START TASK MATERIAL

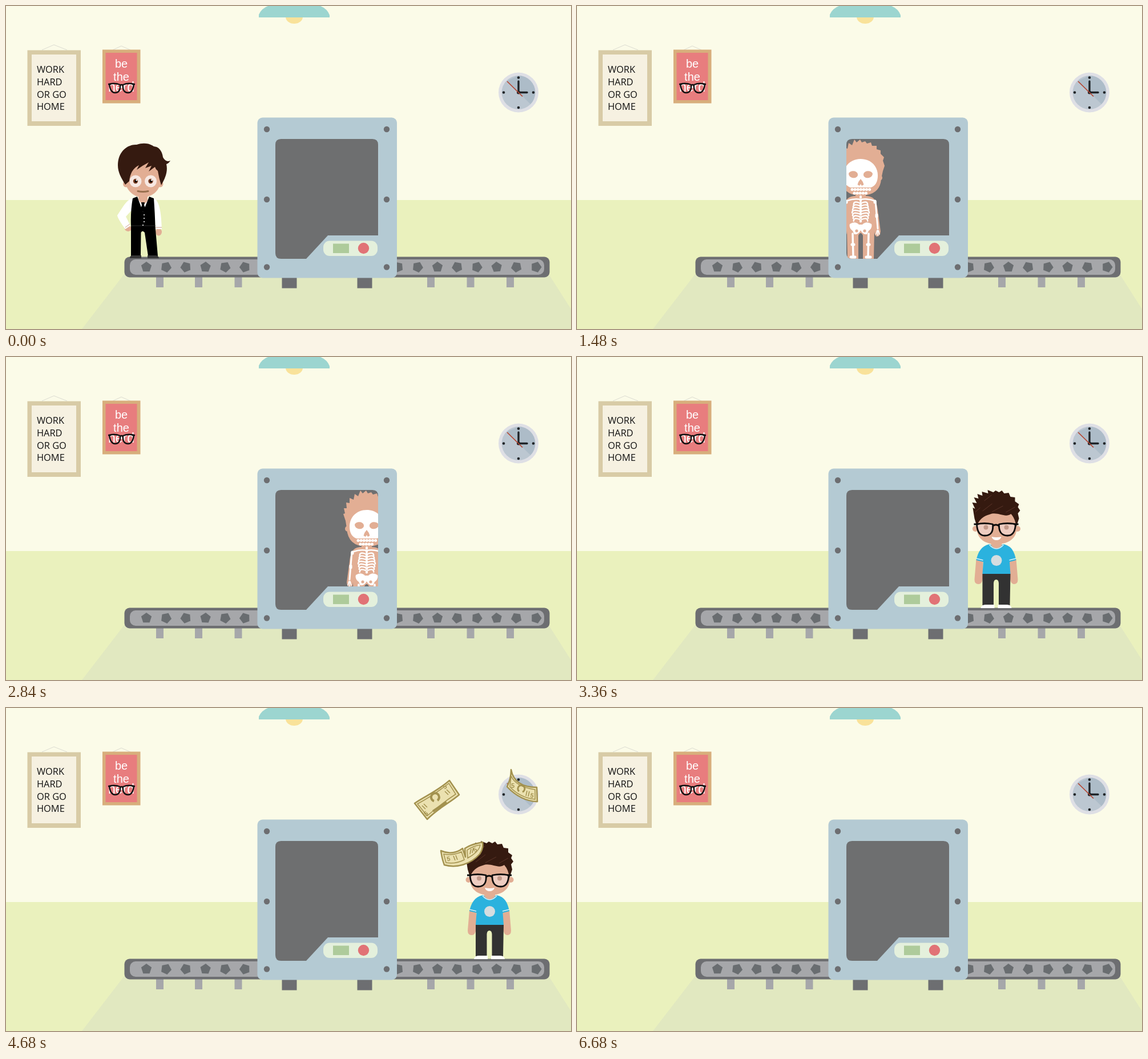
An HTML page that plays this animation: 990x566 px, repeating every 6.72 s.

```html
<!DOCTYPE html>
<html lang="en">
<head>
<meta charset="utf-8">
<title>Makeover machine</title>
<style>
html, body { margin: 0; width: 100%; height: 100%; overflow: hidden; background: #fbfbe8; }
svg { display: block; width: 990px; height: 566px; }
.motto { font: 16.4px "Open Sans", "Noto Sans", sans-serif; fill: #111; }
.nerdy { font: 20px "Liberation Sans", Arial, sans-serif; fill: #fff; text-anchor: middle; }
.skin { fill: #e2ae94; }
.bone { fill: #fff; }
.bones { fill: none; stroke: #fff; stroke-linecap: round; stroke-linejoin: round; }
.hair { fill: #351a10; }
.paper { fill: #ebe1b0; stroke: #a3924f; stroke-width: 2.5; stroke-linejoin: round; }
.ink { fill: none; stroke: #a3924f; stroke-width: 1.5; }
.five { font: bold 11px "Liberation Sans", Arial, sans-serif; fill: #a3924f; text-anchor: middle; }
</style>
</head>
<body>
<svg viewBox="0 0 990 566">
  <defs>
    <path id="pane" d="M482 233H642Q652 233 652 243V402H564L526 443H482Q472 443 472 433V243Q472 233 482 233Z"/>
    <clipPath id="window"><use href="#pane"/></clipPath>
  </defs>

  <!-- room -->
  <rect width="990" height="566" fill="#fbfbe8"/>
  <rect y="340" width="990" height="226" fill="#eaf1bd"/>
  <path d="M207 470H951L990 531V566H133Z" fill="#e1e8c0"/>
  <ellipse cx="505" cy="19" rx="15" ry="12" fill="#f9e29a"/>
  <path d="M443 20V15Q448 4 459 0H551Q563 5 567 16V20Z" fill="#9cd5d0"/>

  <!-- left picture -->
  <path d="M63 77L84 68L107 77" fill="none" stroke="#dcdcd2"/>
  <rect x="37.5" y="77.5" width="93.5" height="132.5" fill="#d8cba6"/>
  <rect x="45" y="85" width="78" height="117" fill="#f6f1e1"/>
  <g class="motto">
    <text x="54" y="117">WORK</text><text x="54" y="139">HARD</text>
    <text x="54" y="160.500">OR GO</text><text x="54" y="182">HOME</text>
  </g>

  <!-- right picture -->
  <path d="M187 77L202 70L218 77" fill="none" stroke="#dcdcd2"/>
  <rect x="169" y="76.500" width="66.500" height="94" fill="#d8ae7c"/>
  <rect x="174.500" y="82" width="55" height="83" fill="#e87d7e"/>
  <g class="nerdy">
    <text x="202" y="108">be</text><text x="202" y="131">the</text>
    <text x="202" y="150" font-size="23" style="font-size:23px">nerd</text>
  </g>
  <g fill="none" stroke="#111" stroke-width="2.4" stroke-linejoin="round">
    <path d="M181 137Q190 134 200 138Q201 152 191 152Q183 152 181 137ZM205 138Q214 134 224 137Q222 152 214 152Q204 152 205 138Z"/>
    <path d="M179 137H184M200 139Q202.500 137 205 139M221 137H226"/>
  </g>

  <!-- clock -->
  <circle cx="898" cy="151.500" r="35" fill="#dedfe5"/>
  <circle cx="898" cy="151.500" r="29.500" fill="#bcc7d1"/>
  <path d="M878 131L919 172A29.500 29.500 0 0 0 898 122Z" fill="#a9b8c6" opacity=".75"/>
  <g fill="#202428">
    <circle cx="898" cy="125.500" r="2.300"/><circle cx="924" cy="151.500" r="2.300"/>
    <circle cx="898" cy="178" r="2.300"/><circle cx="872" cy="151.500" r="2.300"/>
    <circle cx="898" cy="151.500" r="3"/>
  </g>
  <path d="M898 132V151.500H913" fill="none" stroke="#202428" stroke-width="3.400" stroke-linecap="round"/>
  <path d="M878 132L905 158.500" stroke="#b5442f" stroke-width="1.700"/>

  <!-- conveyor -->
  <path d="M263 475h13v18h-13zM331 475h13v18h-13zM400.500 475h13v18h-13zM738 475h13v18h-13zM807.500 475h13v18h-13zM877 475h13v18h-13z" fill="#a6a7aa"/>
  <rect x="207.500" y="439.500" width="745" height="36" rx="9" fill="#6d6e71"/>
  <rect x="217" y="444" width="726" height="27" rx="10" fill="#a6a7aa"/>
  <g id="rollers" fill="#696d70"></g>

  <!-- man in a waistcoat -->
  <g id="man">
    <g class="skin">
      <path d="M232 326H248V343L240 350L232 343Z"/>
      <ellipse cx="214" cy="390" rx="6" ry="5"/><ellipse cx="267.500" cy="396" rx="5.500" ry="6.500"/>
      <circle cx="210.500" cy="312" r="5.500"/><circle cx="270" cy="312" r="5.500"/>
      <path d="M209 290C209 256 271 256 271 290V307C269 325 255 335 240 335C225 335 211 325 209 307Z"/>
    </g>
    <path d="M229 335C213 335 206 351 195 367Q196 373 209 391L218 385L210 369L222 356V384H260V358L262 391H273C272 365 270 336 254 335L240 350Z" fill="#fff"/>
    <path d="M209 388L217 382M262 388H273" stroke="#c9a08d"/>
    <path d="M222 337L230 334L240 361L251 334L259 337Q261 365 261.500 386L266 438H249L243 397Q239 392 236.500 397L236 438H219V385Q218 360 222 337Z"/>
    <path d="M237 344H243L242 349L245 356L240 361L236 356L238 349Z"/>
    <path d="M219 385H262" stroke="#2c2c2c"/>
    <path d="M242 365V379M240 383V385" stroke="#ddd" stroke-width="1.800" stroke-dasharray="2 4"/>
    <path d="M217 442Q217 437 222 437H237V442ZM248 442V437H262Q267 437 268 442Z" fill="#353535"/>
    <path class="hair" d="M209 313C202 301 196 292 196 279C196 255 213 242 229 243C241 239 252 241 259 246C270 247 274 257 275 265C279 272 283 273 288 271Q285 276 281 277C284 290 279 302 272 314Q268 302 266 289Q262 286 261 282L250 290L255 280L244 284L250 274Q240 279 229 287L233 279Q218 286 216 307Z"/>
    <g fill="#f7e8e2"><circle cx="227" cy="307" r="10.500"/><circle cx="253.500" cy="307" r="10.500"/></g>
    <g fill="#743a20"><circle cx="227" cy="307" r="4.200"/><circle cx="253.500" cy="307" r="4.200"/></g>
    <circle cx="227.500" cy="307" r="2"/><circle cx="254" cy="307" r="2"/>
    <g fill="#fff"><circle cx="229" cy="305" r="1.500"/><circle cx="255.500" cy="305" r="1.500"/></g>
    <path d="M231 324.500Q240 326.500 249 324.500" fill="none" stroke="#98704f" stroke-width="3" stroke-linecap="round"/>
  </g>

  <!-- nerd -->
  <g id="nerd">
    <g class="skin">
      <path d="M784 354H796V385Q795 398 788 398Q781 398 781 390ZM842 354H854L857 390Q857 398 850 398Q844 398 843 385Z"/>
      <circle cx="782.500" cy="301" r="5"/><circle cx="856.500" cy="301" r="5"/>
      <path d="M784 280C786 258 852 258 855 280V301C854 320 838 328 819.500 328C801 328 786 320 785 301Z"/>
    </g>
    <path d="M807 328Q819.500 333 832 328C846 331 851 341 854 356L842.500 359L844 380H795L796.500 359L784 356C787 342 793 331 807 328Z" fill="#2bb2de"/>
    <path class="skin" d="M810 322H829V330Q819.500 341 810 330Z"/>
    <path d="M807 329Q819.500 343 832 329M784 353L796 356M842 356L854 353" fill="none" stroke="#d4eff8" stroke-width="1.600"/>
    <circle cx="819.500" cy="356.500" r="9.500" fill="#d5dde0"/>
    <path d="M795 380H844L843 435H823.500V396Q823 390 819 390Q815 390 814.500 396V435H795Z" fill="#323232"/>
    <path d="M792 440Q793 434 800 434H816V440ZM822 440V434H838Q845 434 846 440Z" fill="#fff"/>
    <path class="hair" d="M785 296L781 283L778 264L782 266L777 255L785 256L780 246L788 248L786 240L795 243L794 236L805 239L804 233L814 237L818 234L824 237L829 234L833 239L841 238L844 245L852 246L852 253L859 258L857 263L861 269L857 274L859 283L854 298Q853 284 845 275C834 283 822 270 807 276Q791 280 785 296Z"/>
    <path d="M782 272L791 264M795 270L812 257M812 271L831 261M836 272L852 263M798 252L811 242" stroke="#5b3428" stroke-width="1"/>
    <g fill="#eecdc1" stroke="#0c0c0c" stroke-width="2.800" stroke-linejoin="round">
      <path d="M785 293Q798 290 813 293Q815 313 799 313Q786 313 785 293ZM824 293Q839 290 853 293Q852 313 839 313Q823 313 824 293Z"/>
      <path d="M780 293H788M813 296Q818.500 292 824 296M850 293H858" fill="none"/>
    </g>
    <g fill="#c39a8a"><circle cx="801" cy="298.500" r="4"/><circle cx="837" cy="298.500" r="4"/></g>
    <path d="M811 315Q819.500 317 828 315Q826 321 819.500 321Q813 321 811 315Z" fill="#fff"/>
  </g>

  <!-- machine -->
  <path d="M483.500 470h26v24.500h-26zM615.500 470h26v24.500h-26z" fill="#6d6e71"/>
  <rect x="440.500" y="195.500" width="244.500" height="281" rx="9" fill="#b4cad3"/>
  <use href="#pane" fill="#6e6f70"/>
  <g id="bolts" fill="#6d6e71"></g>
  <rect x="556" y="411.500" width="95" height="26.500" rx="11" fill="#e4f0dc"/>
  <rect x="573" y="416.500" width="28" height="16.500" fill="#aecb9b"/>
  <circle cx="626.500" cy="424.500" r="9.700" fill="#e17376"/>

  <!-- x-ray view -->
  <g clip-path="url(#window)"><g id="xray">
    <g class="skin">
      <path d="M-35 300L-37 287L-41 275L-38 274L-40 265L-35 265L-36 255L-30 256L-30 247L-23 250L-21 240L-15 244L-11 234L-7 239L-1 234L2 239L8 237L11 241L18 239L20 245L28 245L28 251L35 253L35 259L41 265L39 271L42 280L39 289L36 303Q34 332 0 332Q-33 332-35 300Z"/>
      <circle cx="-33" cy="301" r="5"/><circle cx="33" cy="301" r="5"/>
      <path d="M-9 326H9V333C25 333 28 343 30 358L35 395Q34 404 28 404Q24 402 24 394L23 443H4V402Q0 394-4 402V443H-23L-24 394Q-24 402-28 404Q-34 404-35 395L-30 358C-28 343-25 333-9 333Z"/>
    </g>
    <path class="bone" d="M0 268C18 268 30 281 30 297C30 308 26 315 18 318H-18C-26 315-30 308-30 297C-30 281-18 268 0 268Z"/>
    <g class="skin">
      <path d="M-21 294C-20 288-6 287-5 295C-4 303-20 304-21 294ZM21 294C20 288 6 287 5 295C4 303 20 304 21 294Z"/>
      <path d="M0 303Q4 307 5.500 313L2 315L0 312L-2 315L-5.500 313Q-4 307 0 303Z"/>
    </g>
    <g class="bones">
      <path d="M-15 321.500H16M-11 328H12" stroke-width="5" stroke-dasharray=".1 5" />
      <path d="M0 334V380" stroke-width="4" stroke-dasharray="1.500 4.500"/>
      <path d="M0 344V363" stroke-width="3"/>
      <path id="ribs" stroke-width="2.400"/>
      <path d="M-23 341Q-12 337 0 339Q12 337 23 341" stroke-width="2.500"/>
      <path d="M-26 342L-28 366L-30 390M26 342L28 366L30 390" stroke-width="3"/>
      <path d="M-28 366V369M28 366V369M-25 342V344M25 342V344" stroke-width="5"/>
      <path d="M-31 393L-33 400M-30 393V402M-29 393L-27 400M31 393L33 400M30 393V402M29 393L27 400" stroke-width="1.600"/>
      <path d="M-14 399L-13 438M14 399L13 438" stroke-width="3.500"/>
      <path d="M-15 418H-12M12 418H15M-17 440H-10M10 440H17" stroke-width="5"/>
    </g>
    <path class="bone" d="M-3 383Q-10 376-19 382Q-21 389-14 394L-11 400Q-4 401 0 393Q4 401 11 400L14 394Q21 389 19 382Q10 376 3 383Z"/>
    <g class="skin"><circle cx="-7" cy="394" r="2.600"/><circle cx="7" cy="394" r="2.600"/></g>
  </g></g>

  <!-- banknotes -->
  <g id="notes">
    <g>
      <path class="paper" d="M716 167C733 155 754 147 777 127L794 152C778 166 759 174 738 195Z"/>
      <path class="ink" d="M721 168Q749 153 776 132L788 151Q762 168 738 189Z"/>
      <path class="ink" stroke-width="5" style="stroke-width:4" d="M750 163A7 7 0 1 1 756 162M748 181L772 165"/>
      <path class="ink" d="M729 171L735 177M732 168L738 174M769 146L775 152M772 143L778 149"/>
      <text class="five" transform="translate(771 141) rotate(-35)">5</text>
      <text class="five" transform="translate(738 188) rotate(-35)">5</text>
    </g>
    <g>
      <path class="paper" d="M885 108C889 130 906 139 930 139L931 164C912 164 893 154 878 138Q885 124 885 108Z"/>
      <path class="ink" d="M885 119Q893 138 927 143V160Q900 157 883 138Z"/>
      <path class="ink" style="stroke-width:3" d="M899 146A6 6 0 1 1 905 147"/>
      <path class="ink" d="M913 145L911 154M917 146L915 155"/>
      <text class="five" x="888" y="140">5</text>
      <text class="five" transform="translate(921 157) rotate(10)">5</text>
    </g>
    <g>
      <path class="paper" d="M762 250C777 257 791 253 800 246L805 261L804 246C814 239 823 238 835 235Q837 246 830 256C814 274 790 281 768 275Q764 265 762 250Z"/>
      <path class="ink" d="M767 256Q784 259 798 252L803 266Q787 274 771 271ZM808 249Q820 241 831 240Q829 252 809 263Z"/>
      <path class="ink" d="M784 259L787 267M788 258L791 266M815 247L813 256M819 245L817 254"/>
      <text class="five" transform="translate(776 268) rotate(-10)">5</text>
      <text class="five" transform="translate(824 252) rotate(-30)">5</text>
    </g>
  </g>
</svg>
<script>
const LOOP = 6720, STEP = 40;
const $ = id => document.getElementById(id);
const show = (el, on) => el.setAttribute("visibility", on ? "visible" : "hidden");
const place = (el, x, y = 0) => el.setAttribute("transform", `translate(${x} ${y})`);

function pentagon(x, turn) {
  const points = [0, 1, 2, 3, 4].map(k => {
    const a = (turn + k * 72 - 90) * Math.PI / 180;
    return `${x + 9.6 * Math.cos(a)},${457.5 + 9.6 * Math.sin(a)}`;
  });
  return `<polygon points="${points.join(" ")}"/>`;
}

let rollers = "";
for (let i = 0; i < 6; i++) rollers += pentagon(246 + 34.5 * i, i * 25);
for (let i = 0; i < 8; i++) rollers += pentagon(929 - 34.6 * i, 18 + i * 25);
$("rollers").innerHTML = rollers;

$("bolts").innerHTML = [216, 339, 457.5].map(y =>
  [457, 667].map(x => `<circle cx="${x}" cy="${y}" r="5.200"/>`).join("")).join("");

let ribs = "";
for (let i = 0; i < 7; i++) {
  const y = 345 + i * 4.8, w = 15 - Math.abs(i - 3) * 0.9;
  ribs += `M-2 ${y}Q${-w} ${y - 4} ${-w} ${y + 3}M2 ${y}Q${w} ${y - 4} ${w} ${y + 3}`;
}
$("ribs").setAttribute("d", ribs);

// Quick approach, slow scan inside the machine, eased exit.
function beltX(t) {
  if (t < 760) return 240 + 134 * t / 760;
  if (t < 1480) return 374 + 123 * (t - 760) / 720;
  if (t < 2840) return 497 + 135 * (t - 1480) / 1360;
  const p = Math.min(1, (t - 2840) / 1200);
  return 632 + 215 * (1 - (1 - p) ** 1.14);
}

const notes = [...$("notes").children];
const fall = [0.39, 0.34, 0.55];

function draw(t) {
  const x = beltX(t);
  place($("man"), x - 240, -2 * Math.min(1, t / 760));
  place($("nerd"), x - 819);
  place($("xray"), x);
  show($("man"), x < 562);
  show($("nerd"), x >= 562 && t < 6680);
  show($("xray"), x > 420 && x < 710);
  show($("notes"), t >= 4160 && t < 4800);
  notes.forEach((note, i) => place(note, 0, (t - 4680) * fall[i]));
}

const start = performance.now();
function tick() {
  const t = (performance.now() - start) % LOOP;
  draw(Math.floor(t / STEP) * STEP);
  requestAnimationFrame(tick);
}
tick();
</script>
</body>
</html>
```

END TASK MATERIAL

## WHAT IS EXPECTED
For each line in the records that holds "five", show that line as it stands.

## SOLVED EXERCISE
.five { font: bold 11px "Liberation Sans", Arial, sans-serif; fill: #a3924f; text-anchor: middle; }
      <text class="five" transform="translate(771 141) rotate(-35)">5</text>
      <text class="five" transform="translate(738 188) rotate(-35)">5</text>
      <text class="five" x="888" y="140">5</text>
      <text class="five" transform="translate(921 157) rotate(10)">5</text>
      <text class="five" transform="translate(776 268) rotate(-10)">5</text>
      <text class="five" transform="translate(824 252) rotate(-30)">5</text>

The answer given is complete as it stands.